Equitable tolling is not available to toll a statute of limitation until a cause of action is presented in its entirety to the complaining party; rather, it tolls the statute of limitations only until the party has enough facts to put him on notice of his potential claim. Crowell v. Bilandic, 81 Ill.2d 422, 411 N.E.2d 16, 44 Ill.Dec. 110 (1980) (petitioners could not claim fraudulent concealment sufficient to toll the statute of limitations where they had easy access to the information which would have informed them of facts giving rise to their claim); see also Hupp v. Gray, 500 F.2d 993, 996 (7th Cir. 1974). Thus, since plaintiffs had sufficient information by May 1982 to put them on notice of a potential claim against Litwin, they lost the benefit of equitable tolling at that time and each of the applicable statutes of limitations began to run.
The limitations period for claims arising under Illinois securities law is three years.
Plaintiffs also brought a claim under the Illinois Consumer Fraud and Deceptive Practices Act; that statute has a three-year limitation period as well. The common law fraud and breach of fiduciary duty claims are each subject to a five-year limitation. The § 10(b) claim is subject to the analogous state limitation period, that is, three years.

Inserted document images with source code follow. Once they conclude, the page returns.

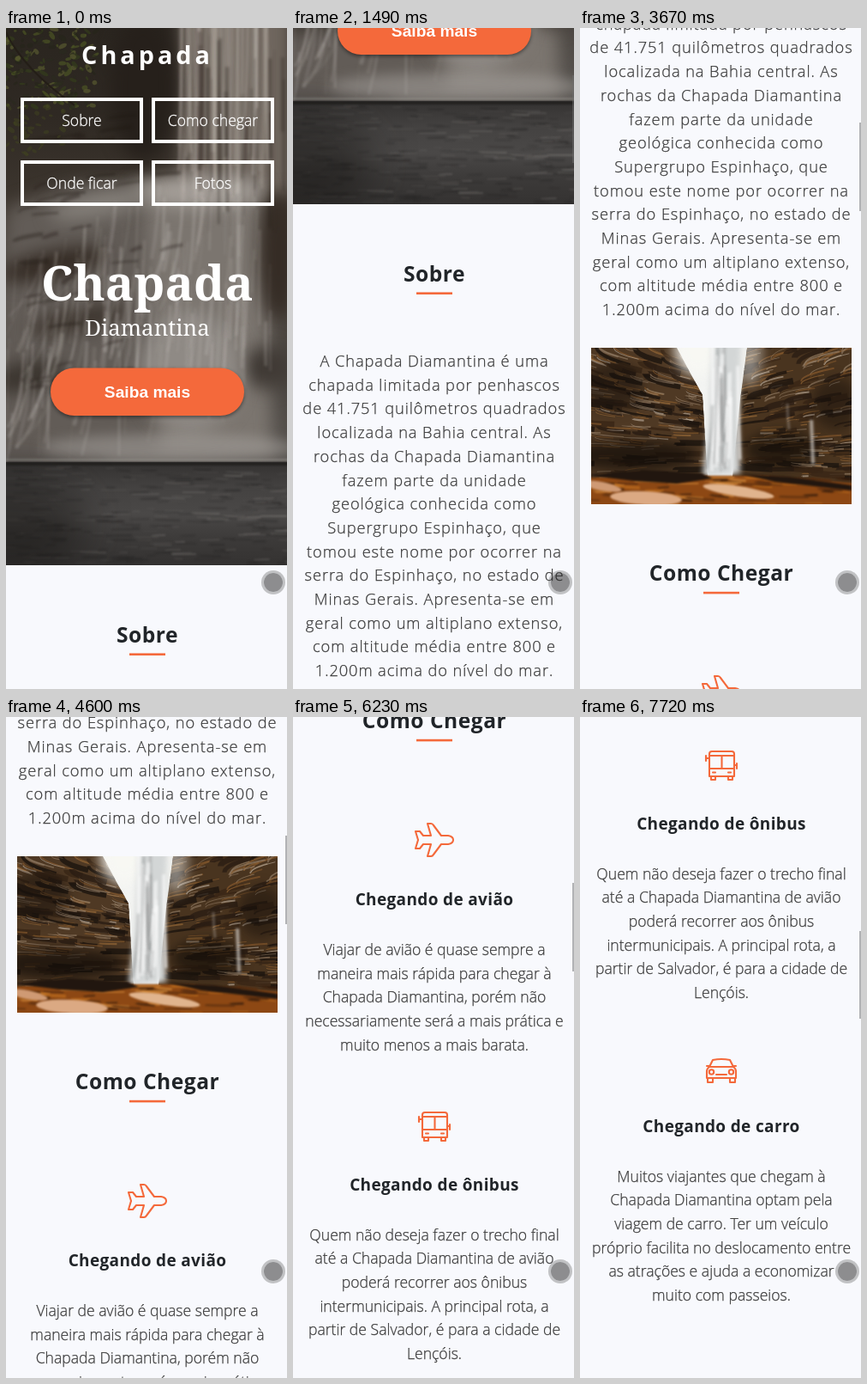
An HTML page with a canvas that plays this animation: 328 by 769 pixels, repeating every 8000 ms.

```html
<!DOCTYPE html>
<html lang="pt-BR">
<head>
<meta charset="utf-8">
<title>Chapada Diamantina</title>
<style>
html, body { margin: 0; width: 100%; height: 100%; overflow: hidden; background: #f8f9fd; }
#stage { position: relative; width: 328px; height: 769px; overflow: hidden; background: #f8f9fd; }
#page { position: absolute; left: 0; top: 0; width: 330px; height: 2700px; }
#page > * { position: absolute; left: 0; top: 0; }
#page #photo { left: 13px; top: 1212px; }
#bar { position: absolute; left: 326px; width: 2px; height: 102.5px; background: rgba(110,110,110,.5); }
#touch { position: absolute; left: 298px; top: 631px; width: 22px; height: 22px; border-radius: 50%;
  border: 3px solid rgba(80,80,80,.32); background: rgba(35,35,35,.5); background-clip: padding-box; }
text { font-family: "Open Sans", sans-serif; text-anchor: middle; fill: #212529; }
.brand { font-size: 28.8px; font-weight: 700; letter-spacing: 4px; fill: #fff; }
.nav { font-size: 17.6px; font-weight: 300; fill: #fff; stroke: #fff; stroke-width: .3px; }
.title { font: 700 56px "Noto Serif", serif; fill: #fff; }
.sub { font: 400 25.8px "Noto Serif", serif; fill: #fff; }
.button { font: 700 19.2px "Liberation Sans", Arial, sans-serif; fill: #fff; }
.h2 { font-size: 24.6px; font-weight: 700; letter-spacing: .5px; }
.h3 { font-size: 19px; font-weight: 700; letter-spacing: .35px; }
.lead, .body { font-weight: 300; fill: #3a3a3a; stroke: #3a3a3a; stroke-width: .25px; }
.lead { font-size: 18.3px; letter-spacing: .9px; }
.body { font-size: 17.6px; }
.icon { fill: none; stroke: #f4693b; stroke-width: 2.1; stroke-linecap: round; stroke-linejoin: round; }
</style>
</head>
<body>
<div id="stage">
  <div id="page">
    <canvas id="hero" width="330" height="625"></canvas>
    <canvas id="photo" width="304" height="182"></canvas>
    <svg id="art" width="330" height="2700">
      <g fill="none" stroke="#fff" stroke-width="4">
        <rect x="19" y="83" width="139" height="49"/><rect x="172" y="83" width="139" height="49"/>
        <rect x="19" y="156" width="139" height="49"/><rect x="172" y="156" width="139" height="49"/>
      </g>
      <rect x="52" y="395.5" width="226" height="55.5" rx="27.7" fill="#f4693b"
        style="filter:drop-shadow(0 2px 2px rgba(0,0,0,.45))"/>
      <g fill="#f4693b">
        <rect x="144" y="727.4" width="42" height="2.6"/>
        <rect x="144" y="1495.8" width="42" height="2.6"/>
      </g>
      <g class="icon">
        <path d="M157 1594h4q2 0 3 2l9 12h8q6 1 6 5t-6 5h-8l-9 12q-1 2-3 2h-4l4-14h-9l-4 5h-5l3-10l-3-10h5l4 5h9z"/>
        <path d="M154 1930h23q3 0 3 3v26h-29v-26q0-3 3-3zM151 1935h29M151 1950h29M165.500 1935v15M155 1954.500h3M173 1954.500h3
          M153 1959v4h5v-4M173 1959v4h5v-4M151 1938h-4v-3v6M180 1946h3v-2v6"/>
        <path d="M151 2297l4-8q10-2 20 0l4 8q3 2 3 5v8h-34v-8q0-3 3-5zM151 2297h28M148 2296h3M179 2296h3M159 2306h12
          M149 2310v5h6v-5M175 2310v5h6v-5"/>
        <circle cx="153.500" cy="2303" r="2.700"/><circle cx="176.500" cy="2303" r="2.700"/>
      </g>
    </svg>
  </div>
  <div id="bar"></div>
  <div id="touch"></div>
</div>
<script>
const $ = id => document.getElementById(id);
const MID = 165, LINE = 27.7;

function write(kind, y, text, x = MID) {
  text.split('|').forEach((line, i) => {
    const el = document.createElementNS('http://www.w3.org/2000/svg', 'text');
    el.setAttribute('class', kind);
    el.setAttribute('x', x);
    el.setAttribute('y', y + i * LINE);
    el.textContent = line;
    $('art').append(el);
  });
}

write('brand', 42, 'Chapada');
write('nav', 114, 'Sobre', 88.5);
write('nav', 114, 'Como chegar', 241.5);
write('nav', 187, 'Onde ficar', 88.5);
write('nav', 187, 'Fotos', 241.5);
write('title', 317, 'Chapada');
write('sub', 358, 'Diamantina');
write('button', 430, 'Saiba mais');
write('h2', 715, 'Sobre');
write('lead', 814, 'A Chapada Diamantina é uma|chapada limitada por penhascos|' +
  'de 41.751 quilômetros quadrados|localizada na Bahia central. As|rochas da Chapada Diamantina|' +
  'fazem parte da unidade|geológica conhecida como|Supergrupo Espinhaço, que|' +
  'tomou este nome por ocorrer na|serra do Espinhaço, no estado de|Minas Gerais. Apresenta-se em|' +
  'geral como um altiplano extenso,|com altitude média entre 800 e|1.200m acima do nível do mar.');
write('h2', 1483, 'Como Chegar');
write('h3', 1689, 'Chegando de avião');
write('body', 1747, 'Viajar de avião é quase sempre a|maneira mais rápida para chegar à|' +
  'Chapada Diamantina, porém não|necessariamente será a mais prática e|muito menos a mais barata.');
write('h3', 2021, 'Chegando de ônibus');
write('body', 2078.5, 'Quem não deseja fazer o trecho final|até a Chapada Diamantina de avião|' +
  'poderá recorrer aos ônibus|intermunicipais. A principal rota, a|partir de Salvador, é para a cidade de|Lençóis.');
write('h3', 2373, 'Chegando de carro');
write('body', 2430.5, 'Muitos viajantes que chegam à|Chapada Diamantina optam pela|' +
  'viagem de carro. Ter um veículo|próprio facilita no deslocamento entre|' +
  'as atrações e ajuda a economizar|muito com passeios.');

function seeded(s) {
  return (a = 0, b = 1) => {
    s = (s * 16807) % 2147483647;
    return a + (b - a) * s / 2147483647;
  };
}

function painter(id) {
  const c = $(id).getContext('2d');
  return {
    c,
    blur(n) { c.filter = n ? `blur(${n}px)` : 'none'; },
    fill(color, x, y, w, h) { c.fillStyle = color; c.fillRect(x, y, w, h); },
    fade(stops, y0, y1, w) {
      const g = c.createLinearGradient(0, y0, 0, y1);
      stops.forEach((s, i) => g.addColorStop(i / (stops.length - 1), s));
      c.fillStyle = g;
      c.fillRect(0, y0, w, y1 - y0);
    },
    oval(color, x, y, rx, ry, turn = 0) {
      c.fillStyle = color;
      c.beginPath();
      c.ellipse(x, y, rx, ry, turn, 0, 7);
      c.fill();
    },
    path(...p) {
      c.beginPath();
      for (let i = 0; i < p.length; i += 2) c.lineTo(p[i], p[i + 1]);
    },
    shape(color, ...p) {
      this.path(...p);
      c.fillStyle = color;
      c.fill();
    },
    streak(color, width, x0, y0, x1, y1, bend = 0) {
      c.strokeStyle = color;
      c.lineWidth = width;
      c.beginPath();
      c.moveTo(x0, y0);
      c.quadraticCurveTo(x0 + bend, (y0 + y1) / 2, x1, y1);
      c.stroke();
    }
  };
}

function paintHero() {
  const p = painter('hero'), r = seeded(41);
  p.fade(['#2a251f', '#2f2923', '#3d362f', '#4d4741', '#4b4641', '#57534f'], 0, 505, 330);

  // soft masses of water and rock
  p.blur(10);
  p.fill('#6f665e', 204, -30, 130, 230);
  p.shape('#7b756f', 150, 180, 300, 175, 312, 500, 120, 500);
  p.shape('#625c57', 0, 210, 90, 180, 160, 180, 180, 500, -20, 500);
  p.oval('#26201b', 160, 70, 38, 85);
  p.oval('#a49e98', 225, 190, 75, 18);
  p.oval('#85807a', 110, 205, 60, 14, -.2);
  p.oval('#332a23', 55, 275, 65, 16, -.2);
  p.oval('#3a322b', 85, 340, 60, 13, -.2);
  p.oval('#3b352f', 25, 405, 45, 18, -.2);
  p.oval('#352c25', 318, 265, 22, 75);
  p.oval('#403a35', 305, 395, 30, 25);
  p.oval('#8f8a85', 215, 400, 60, 70);

  // falling water
  p.blur(1.6);
  for (let i = 0; i < 40; i++) {
    const x = i % 3 ? r(232, 305) : r(204, 226);
    p.streak(`rgba(215,208,200,${r(.08, .3)})`, r(1, 6), x, -5, x + r(-6, 5), r(130, 215));
  }
  for (let i = 0; i < 24; i++) {
    const x = r(222, 328);
    p.streak(`rgba(38,30,25,${r(.12, .35)})`, r(1, 5), x, r(0, 110), x, r(120, 240));
  }
  for (let i = 0; i < 150; i++) {
    const x = r(-5, 310), y = Math.max(180, 270 - x * .55) + r(0, 190);
    p.streak(`rgba(205,200,195,${r(.06, .24)})`, r(1, 5), x, y, x - (310 - x) * r(0, .14), y + r(45, 130), -1);
  }
  for (let i = 0; i < 45; i++) {
    const x = r(-10, 190), y = r(100, 440);
    p.streak('rgba(30,23,18,.32)', r(2, 6), x, y, x + r(12, 38), y - r(2, 10));
  }

  // foliage over the rock
  p.blur(.5);
  for (let i = 0; i < 190; i++) {
    const x = r(-5, 106), y = r(-5, 92);
    p.oval(['#4b5424', '#343d1c', '#585a30', '#26261a', '#2a2a1e'][i % 5] + 'b0', x, y, r(1, 6), r(1, 3), r(-1, 1));
  }
  for (let i = 0; i < 40; i++) p.oval('#3f411f88', r(0, 70), r(90, 150), r(2, 5), r(1, 3), r(-1, 1));
  p.streak('#241e17', 2, 0, 5, 80, 90, 20);

  // pool
  p.blur(7);
  p.oval('rgba(170,165,161,.5)', 190, 488, 150, 16);
  p.blur(0);
  p.fade(['#343231', '#444241', '#4a4847', '#3c3a39', '#343231'], 505, 625, 330);
  p.blur(1);
  p.fill('rgba(150,146,142,.5)', 0, 501, 330, 3);
  p.fill('rgba(30,28,27,.75)', 0, 505, 330, 4);
  for (let i = 0; i < 260; i++) {
    const x = r(-10, 330), y = r(510, 624), light = r() < .5;
    p.streak(light ? `rgba(150,146,142,${r(.08, .14 + x / 900)})` : 'rgba(20,18,18,.26)',
      r(.7, 2.2), x, y, x + r(8, 34), y + r(-1, 1));
  }
  p.blur(25);
  p.oval('rgba(22,20,19,.5)', 5, 580, 90, 60);
}

function paintPhoto() {
  const p = painter('photo'), r = seeded(77), c = p.c;
  const dark = ['#1d150f', '#2b1e14', '#3a2717'], lit = ['#a9743c', '#8a5c2e', '#c9bcab', '#98826a'];
  p.fill('#f3f4f2', 0, 0, 304, 182);

  // layered rock: broad dark slabs with thin lit edges
  function wall(base, x0, x1, slope, ...outline) {
    c.save();
    p.path(...outline);
    c.clip();
    p.fill(base, 0, 0, 304, 182);
    p.blur(.7);
    for (let i = 0; i < 170; i++) {
      const x = r(x0, x1), y = r(-8, 152), len = r(10, 42), edge = i % 2;
      const drop = len * slope * (1 - y / 125) + r(-3, 3);
      p.streak(edge ? lit[i % 4] + 'a8' : dark[i % 3] + 'd0', edge ? r(.6, 2) : r(2, 8), x, y, x + len, y + drop);
      if (edge) p.streak(lit[(i >> 1) % 4] + '90', r(.6, 2.4), x, y + 3, x + len * .7, y + 3 + drop * .7);
    }
    c.restore();
  }
  wall('#4f3924', -30, 130, .5, 0, 0, 100, 0, 116, 30, 130, 55, 136, 155, 0, 160);
  wall('#49341f', 165, 300, -.55, 182, 0, 304, 0, 304, 172, 165, 150, 174, 60);

  p.blur(7);
  p.oval('rgba(20,14,10,.5)', 25, 45, 35, 28);
  p.oval('rgba(18,12,8,.7)', 50, 125, 75, 18);
  p.oval('rgba(18,12,8,.6)', 222, 118, 42, 22);
  p.oval('rgba(20,14,10,.45)', 285, 65, 28, 30);
  p.oval('rgba(248,248,244,.85)', 125, 0, 28, 32);
  p.oval('rgba(240,240,235,.5)', 185, 5, 14, 40);

  // waterfall
  p.blur(3);
  p.shape('#d3d6d6', 142, -5, 175, -5, 172, 90, 174, 146, 130, 150, 137, 90);
  p.blur(1.6);
  for (let i = 0; i < 30; i++) {
    const x = r(141, 173);
    p.streak(i % 3 ? 'rgba(255,255,255,.6)' : 'rgba(115,118,118,.4)', r(1, 4), x, r(-5, 80), x + r(-9, 3), r(95, 150));
  }
  p.streak('rgba(225,220,215,.65)', 4, 257, 84, 259, 135, 1);
  p.streak('rgba(225,220,215,.4)', 2, 229, 65, 231, 95);

  // river bed
  p.blur(1);
  p.shape('#8d4814', -5, 152, 60, 147, 130, 149, 200, 149, 310, 158, 310, 190, -5, 190);
  for (let i = 0; i < 60; i++) {
    const x = r(-15, 290), y = r(151, 181);
    p.streak(['#c0701faa', '#3b1f0ccc', '#d48a3aaa', '#5a2f10bb'][i % 4], r(1, 4), x, y, x + r(12, 38), y + r(-1, 4));
  }
  p.shape('#21160f', -5, 148, 60, 142, 128, 146, 142, 152, 100, 158, 50, 155);
  p.shape('#21160f', 175, 147, 230, 150, 304, 160, 304, 166, 215, 156);
  p.oval('#dba983', 64, 175, 42, 8, .05);
  p.oval('#cf9a74', 12, 161, 24, 5, .2);
  p.oval('#e0b48e', 172, 167, 42, 6, .15);
}

paintHero();
paintPhoto();

const LOOP = 8000, STEP = 210;
const jumps = [500, 1490, 2580, 3670, 4600, 5530, 6230, 7010, 7720];
const fades = [[400, 1], [470, .6], [550, .3]];
const start = performance.now();

function frame() {
  const t = (performance.now() - start) % LOOP;
  const n = jumps.filter(j => t >= j).length;
  const age = n ? t - jumps[n - 1] : Infinity;
  const fade = fades.find(f => age < f[0]);
  $('page').style.transform = `translateY(${-n * STEP}px)`;
  $('bar').style.top = n * 27.7 - .5 + 'px';
  $('bar').style.opacity = fade ? fade[1] : 0;
  requestAnimationFrame(frame);
}
frame();
</script>
</body>
</html>
```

Suslick v. Rothschild Securities Corp., 741 F.2d 1000, 1004 (7th Cir. 1984). Whether or not these limitations periods may ...